Symmastia Correction in Palm Harbor and Clearwater

Synmastia, also known as Symmastia, is a condition that occurs when breast implants sit too close to the middle of a woman’s chest and in extreme cases even touch each other. Some women refer to synmastia as “breadloafing” or the “uniboob” look. Palm Harbor Board Certified Plastic Surgeon, Dr. Isidoros Moraitis, is experienced in repair of Synmastia through breast augmentation revision surgery.

Naturally, there is a space between a woman’s breasts which is defined by a gentle fold, referred to as the medial fold. The medial fold separates the breasts, giving them shape, form, and what is often referred to as cleavage. Synmastia is a condition which requires revision breast surgery and is often difficult to correct because of the delicate nature of the natural medial fold. Even if the breasts are naturally large in size or have been enhanced with larger breast implants, there should be a degree of separation to give each breast definition. Symmastia is one of the most dreaded complications following breast augmentation, and permanent correction can be a very difficult surgery.  It is important to find a qualified Board Certified plastic surgeon with extensive experience with symmastia repair.

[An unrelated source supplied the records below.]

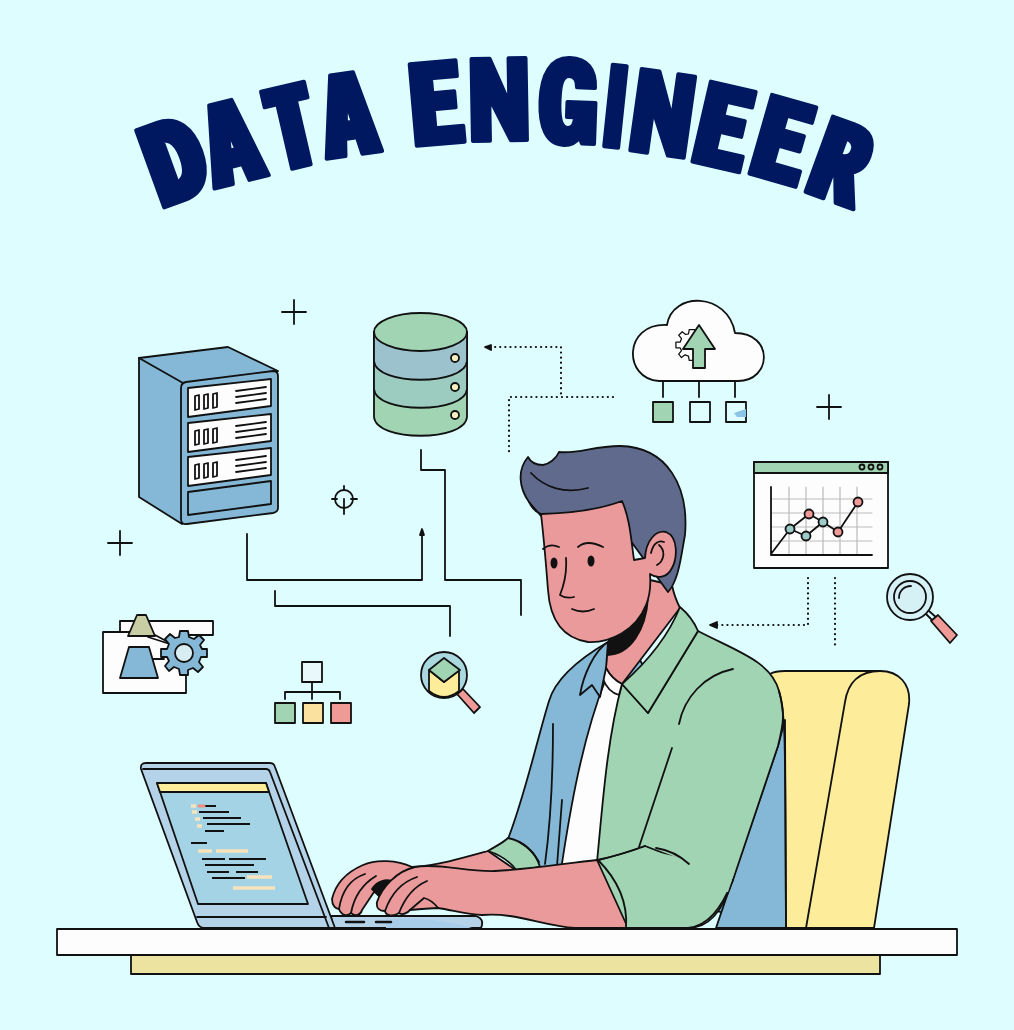
<!DOCTYPE html>
<html lang="en">
<head>
<meta charset="utf-8">
<title>Data Engineer</title>
<style>
:root{--sky:#ddfdff;--navy:#00185f;--ink:#111;--blue:#85b8d6;--pale-blue:#b5d3e8;--screen:#a4d3e6;--green:#a0d4b2;--skin:#eb9a9b;--hair:#5f6a8c;--yellow:#fdec9a;--sand:#ede3a0;--coral:#f09a98;--teal:#9ccbc9;--white:#fdfdfd}
*{margin:0;padding:0}
html,body{width:1014px;height:1030px;overflow:hidden;background:var(--sky);font-family:"TeX Gyre Heros Cn",sans-serif}
.poster{position:relative;width:1014px;height:1030px;overflow:hidden}
.title,.scene{position:absolute;left:0;top:0;display:block}
.title{fill:var(--navy);stroke:var(--navy);stroke-width:4;stroke-linejoin:round;fill-rule:evenodd}
.scene{fill:none;stroke:var(--ink);stroke-width:1.8;stroke-linecap:round;stroke-linejoin:round}
.blue{fill:var(--blue)}.pale{fill:var(--pale-blue)}.screen{fill:var(--screen)}.green{fill:var(--green)}.skin{fill:var(--skin)}.hair{fill:var(--hair)}.yellow{fill:var(--yellow)}.sand{fill:var(--sand)}.coral{fill:var(--coral)}.teal{fill:var(--teal)}.white{fill:var(--white)}.ink{fill:var(--ink)}
.plain{stroke:none}
.dots{stroke-width:2.2;stroke-dasharray:.1 5}
.thin{stroke:#bbb;stroke-width:1.2}
.code{stroke-width:2.2;stroke-linecap:butt}
.code-light{stroke:#f8e3bd;stroke-width:3.5;stroke-linecap:butt}
</style>
</head>
<body>
<main class="poster">
<h1>
<svg class="title" width="1014" height="230" viewBox="0 0 1014 230" role="img" aria-label="Data Engineer">
<defs>
<path id="letter-a" d="M2-2L17-84H40L58-2H38L35-19H23L21-2ZM26-35H33L29-57Z"/>
<path id="letter-e" d="M2-2V-84H48V-68H22V-53H44V-37H22V-18H50V-2Z"/>
<path id="letter-n" d="M2-2V-84H20L39-39V-84H56V-2H40L19-45V-2Z"/>
</defs>
<path transform="translate(163 210)rotate(-20)" d="M2-2V-84H24C46-84 56-66 56-43S46-2 24-2ZM23-21C33-22 35-32 35-43S33-64 23-65Z"/>
<use href="#letter-a" transform="translate(213 191)rotate(-14)"/>
<path transform="translate(278 174)rotate(-13)" d="M2-84H46V-68H34V-2H15V-68H2Z"/>
<use href="#letter-a" transform="translate(325 161)rotate(-8)"/>
<use href="#letter-e" transform="translate(415 148)rotate(-5)"/>
<use href="#letter-n" transform="translate(471 143)rotate(-1)"/>
<path transform="translate(537 144)rotate(2)" d="M56-58H38C38-66 35-69 30-69C22-69 21-58 21-43S23-17 30-17C35-17 37-22 37-28H29V-43H57V-2H45L42-8C38-2 33 0 27 0C9 0 2-18 2-43C2-70 11-87 30-87C47-87 56-77 56-58Z"/>
<path transform="translate(602 148)rotate(6)" d="M2-2V-84H16V-2Z"/>
<use href="#letter-n" transform="translate(628 152)rotate(8)"/>
<use href="#letter-e" transform="translate(690 163)rotate(13)"/>
<use href="#letter-e" transform="translate(747 175)rotate(16)"/>
<path transform="translate(803 193)rotate(20)" d="M2-2V-82H25C43-82 50-72 50-57C50-46 46-40 39-36L53-2H34L23-31H21V-2ZM22-48C29-48 32-51 32-57S29-66 22-66Z"/>
</svg>
</h1>
<svg class="scene" width="1014" height="1030" viewBox="0 0 1014 1030" role="img" aria-label="A data engineer typing on a laptop, surrounded by server, database, cloud and chart icons">
<defs>
<path id="plus" d="M-12 0H12M0-12V12"/>
<g id="server-slot"><path class="white" d="M188 388L271 379V406L188 417Z"/><path d="M195 396L199 395V409L195 410ZM204 395L208 394V408L204 409ZM213 394L217 393V407L213 408ZM236 391L266 387M236 397L266 393M236 403L266 399"/></g>
<rect id="node" width="20" height="20"/>
<path id="gear" d="M-4-22H4L5-16L10-14L15-18L20-13L16-8L18-4H23V4H17L15 9L19 14L14 19L9 15L4 17V22H-4L-5 16L-10 14L-15 18L-19 13L-15 8L-17 4H-23V-4H-17L-15-9L-19-14L-14-19L-9-15L-5-16Z"/>
</defs>

<g id="markers">
<use href="#plus" x="294" y="312"/><use href="#plus" x="829" y="407"/><use href="#plus" x="120" y="543"/>
<circle cx="344" cy="499" r="9"/><path d="M332 499H337M351 499H357M344 486V490M344 499V514"/>
</g>

<g id="connectors">
<path d="M247 534V580H422V531M275 591V606H450V636M421 450V470H445V580H521V615"/>
<path class="ink" d="M420 535L422 529L424 535ZM491 345L485 347L491 350ZM717 622L710 625L717 628Z"/>
<path class="dots" d="M490 347H561V397M613 397H509V452M808 578V625H715M835 578V645"/>
</g>

<g id="server">
<path class="blue" d="M139 358L228 347L278 371L186 383L182 524L139 497Z"/>
<path class="blue" d="M186 382L273 371Q278 371 278 376V508Q278 512 273 513L187 524Q181 525 181 519V388Q181 383 186 382ZM139 358L183 383"/>
<use href="#server-slot"/><use href="#server-slot" y="35"/><use href="#server-slot" y="69"/>
<path d="M188 492L271 481V504L188 515Z"/>
</g>

<g id="database">
<path class="green" d="M374 332V417C376 442 465 442 467 417V332Z"/>
<path d="M374 332V389C376 414 465 414 467 389V332Z" fill="#9ccbc0"/>
<path d="M374 332V361C376 386 465 386 467 361V332Z" fill="#9cc3cd"/>
<ellipse class="green" cx="420.500" cy="332" rx="46.500" ry="19"/>
<g fill="#f6efc0"><circle cx="455" cy="358" r="4"/><circle cx="455" cy="387" r="4"/><circle cx="455" cy="415" r="4"/></g>
</g>

<g id="cloud-upload">
<path class="white" d="M659 381C623 379 623 323 667 325C672 291 728 292 735 333C774 333 772 381 738 381Z"/>
<use href="#gear" transform="translate(692 345)scale(.7)"/>
<path class="green" d="M699 325L715 349H705V368H693V349H683Z"/>
<path d="M663 381V397M699 381V397M735 381V397"/>
<use href="#node" class="green" x="653" y="402"/><use href="#node" x="690" y="402"/><use href="#node" x="726" y="402"/>
<path class="plain" d="M734 413L746 409V417H737Z" fill="#8cc4e8"/>
</g>

<g id="chart-window">
<path class="white" d="M754 462H888V568H754Z"/><path class="green" d="M754 462H888V473H754Z"/>
<circle cx="862" cy="467" r="2.500"/><circle cx="871" cy="467" r="2.500"/><circle cx="880" cy="467" r="2.500"/>
<path class="thin" d="M789 487V555M806 487V555M823 487V555M840 487V555M857 487V555M771 499H872M771 513H872M771 527H872M771 541H872"/>
<path d="M771 487V555H872M771 554L790 529L806 536L823 522L838 532L858 502M790 529L809 514L823 522"/>
<g class="teal"><circle cx="790" cy="529" r="4.500"/><circle cx="806" cy="536" r="4.500"/><circle cx="823" cy="522" r="4.500"/></g>
<g class="coral"><circle cx="809" cy="514" r="4.500"/><circle cx="838" cy="532" r="4.500"/><circle cx="858" cy="502" r="4.500"/></g>
</g>

<g id="magnifier">
<path d="M926 614L935 623M929 611L938 619"/><path class="coral" d="M931 621L938 615L957 635L950 643Z"/>
<circle cx="910" cy="597" r="23" fill="#d5f1f5"/><circle cx="910" cy="597" r="16"/><path d="M899 598C899 591 904 586 911 586"/>
</g>

<g id="process-card">
<path class="white" d="M103 632H120V621H213V635H186V693H103Z"/>
<path d="M120 632H130M148 637L176 646M146 659H164M155 635L168 642"/>
<path d="M137 615H146L155 636H128Z" fill="#c9cda4"/>
<path class="blue" d="M129 647H149L158 678H120Z"/>
<use href="#gear" class="blue" x="184" y="653"/><circle cx="184" cy="653" r="9" fill="#d8edf2"/>
</g>

<g id="hierarchy">
<path d="M312 682V699M285 699V692H340V699"/>
<use href="#node" x="302" y="662" fill="#e8f8fb"/><use href="#node" class="green" x="275" y="703"/><use href="#node" x="303" y="703" fill="#fae1a0"/><use href="#node" class="coral" x="331" y="703"/>
</g>

<g id="data-search">
<path class="coral" d="M457 694L463 689L480 707L474 713Z"/>
<circle cx="444" cy="675" r="23" fill="#a9d8df"/>
<path class="yellow" d="M429 670V691Q444 703 459 691V670L444 682Z"/><path class="green" d="M444 658L460 670L444 682L429 670Z"/>
</g>

<g id="chair" class="yellow">
<path d="M770 674Q775 671 785 671H880C899 671 911 684 909 704L874 928H780Z"/>
<path d="M880 671C860 671 848 682 845 702L806 928"/>
</g>

<g id="engineer">
<path class="blue" d="M608 642C584 656 556 677 549 701C537 740 525 795 508 839L540 868L786 928L640 660Z"/>
<path class="white" d="M605 681L622 683L640 720L600 870H561C570 810 582 740 605 681Z"/>
<path class="blue" d="M785 720L778 746L716 928H786Z"/>
<path class="green" d="M622 684L648 713L698 631C736 651 771 661 779 691C785 712 784 722 778 746L733 880C722 912 709 928 688 928H626L597 862C603 800 607 740 622 684Z"/>
<path d="M779 691C786 715 785 740 786 928M679 724C684 698 704 675 733 669M672 748L639 847M553 724C553 770 551 820 545 864M562 800L557 866"/>
<path class="skin" d="M650 580L672 585Q674 596 680 608L622 684Q612 680 606 668L607 650Z"/>
<path class="ink" d="M648 598C646 630 630 655 607 655L609 640C630 634 641 620 648 598Z"/>
<path class="white" d="M606 668Q612 679 622 684L619 695Q608 692 603 679Z"/>
<path class="green" d="M680 607Q692 617 698 631L648 713L622 684C646 663 668 637 680 607Z"/>
<path class="blue" d="M608 642C594 651 583 676 580 695L592 685L600 697L606 668Z"/>
<path class="hair" d="M528 457C517 470 519 488 529 502L541 516L630 540L668 592C679 580 681 556 685 535C689 487 668 447 620 446C593 446 579 454 559 452C556 459 549 464 543 465C536 465 531 463 528 457Z"/>
<path class="skin" d="M541 514C575 513 601 509 622 501C630 519 631 539 634 560L645 558C646 540 656 530 666 532C679 537 677 559 672 568C667 578 657 579 650 574C651 587 650 596 646 605C636 630 611 643 588 642C562 638 550 620 548 590C546 564 544 540 541 514Z"/>
<path d="M529 502Q533 511 541 514M531 473C545 488 565 494 588 488M651 553C653 543 659 540 664 542M659 545C666 551 664 561 657 565M543 549Q550 543 559 547M578 547Q587 539 603 547M566 558C567 572 564 585 560 595Q566 599 574 597M572 609Q583 614 594 609"/>
<g class="ink plain"><ellipse cx="554" cy="563" rx="3.500" ry="5.500"/><ellipse cx="591" cy="561" rx="3.500" ry="5.500"/></g>
</g>

<g id="laptop">
<path class="pale" d="M333 928L331 916H476Q485 919 481 928Z"/>
<path class="plain" d="M386 919C420 917 450 921 472 928H386Z" fill="#a8cdea"/>
<path d="M346 922H364M376 922H391" stroke-width="2.500"/>
<path class="pale" d="M146 763H270Q274 763 275 767L335 928H204Q199 928 197 922L141 769Q140 763 146 763Z"/>
<path d="M143 769H266Q269 769 270 772L329 928M197 917H326"/>
<path class="screen" d="M157 783H266L308 904H198Z"/>
<path class="yellow" d="M157 783H266L269 792H160Z"/>
<path class="code" d="M204 806H216M199 812H229M203 818H241M207 824H250M205 831H224M191 843H207M202 859H225M229 859H266M205 865H254M207 872H229M236 872H258M212 878H245"/>
<path class="code-light" d="M191 806H196M192 812H197M195 819H200M197 826H202M198 851H212M216 851H248M247 877H272M233 888H275"/>
<path d="M199 806H204" stroke="#ee8f80" stroke-width="3"/>
</g>

<g id="arms">
<path class="skin" d="M488 851C463 858 439 865 412 867C397 860 376 859 363 865C347 872 336 882 332 899C332 906 336 909 339 909C341 915 347 917 351 913C355 917 361 915 362 910L374 892L410 895L520 873Z"/>
<path d="M365 874C350 879 342 890 339 909M376 876C361 885 354 897 351 913"/>
<path class="ink" d="M372 889C377 881 386 878 395 882L381 898Z"/>
<path class="green" d="M508 838C503 843 494 847 488 851Q507 857 517 871L540 867C536 852 523 841 508 838Z"/>
<path d="M519 842Q532 849 539 862"/>
<path class="skin" d="M415 867C440 863 466 872 495 871C535 869 567 863 597 860L628 928H575C543 926 515 912 482 915C468 915 452 910 438 908Q420 909 410 910C406 914 402 915 399 913C393 917 386 916 385 911C379 911 376 908 377 902C382 887 397 871 415 867Z"/>
<path d="M417 877C402 882 391 894 385 911M427 881C413 887 404 900 399 913M438 908Q432 900 424 898L410 910"/>
<path class="green" d="M645 846C628 852 612 857 598 860C615 877 628 900 626 928H688C708 926 721 909 733 880Z"/>
<path class="green plain" d="M638 848L735 870L728 892L650 880Z"/>
<path d="M645 846Q624 854 598 860M656 848Q675 851 689 864"/>
</g>

<g id="desk">
<rect class="sand" x="131" y="953" width="749" height="21"/>
<rect class="white" x="57" y="929" width="900" height="26"/>
</g>
</svg>
</main>
</body>
</html>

Not only is symmastia visually displeasing, but can also cause complications including pain.

What causes Symmastia?

Symmastia can occur following breast augmentation surgery if the pocket created to contain the breast implants was made slightly too large, if the implants migrate out of position, or if the fibrous tissue which creates the medial fold becomes weak or stretched.

Can smaller implants correct Symmastia?

Unfortunately, symmastia can only be surgically corrected as it is not an issue with the implant. The pocket the implant sits in must be repaired.

How is Symmastia be corrected?

Undergoing revision surgery for symmastia can restore the breasts and medial fold to their intended appearance. The exact procedure necessary can depend on the position of the breasts, the position of the implants (above or below the muscle), and how the tissue internally has healed. In most cases, scar tissue that surrounds the implant is removed from the breast, a procedure known as a caspulectomy/capsulotomy. The pocket or capsule that surrounds the implants is revised, to reposition and hold the implants in a more appropriate pocket. Permanent internal sutures are used to create a new medial fold, holding the skin and tissue against the sternum and preventing the implants from migrating medially. Your plastic surgeon may recommend replacing your implants with a different size or changing surgical planes, ie subglandular to submuscular or vice versa.

For more information on Symmastia Repair, please call or contact Dr. Moraitis or his staff at his Plastic Surgery center in Palm Harbor today.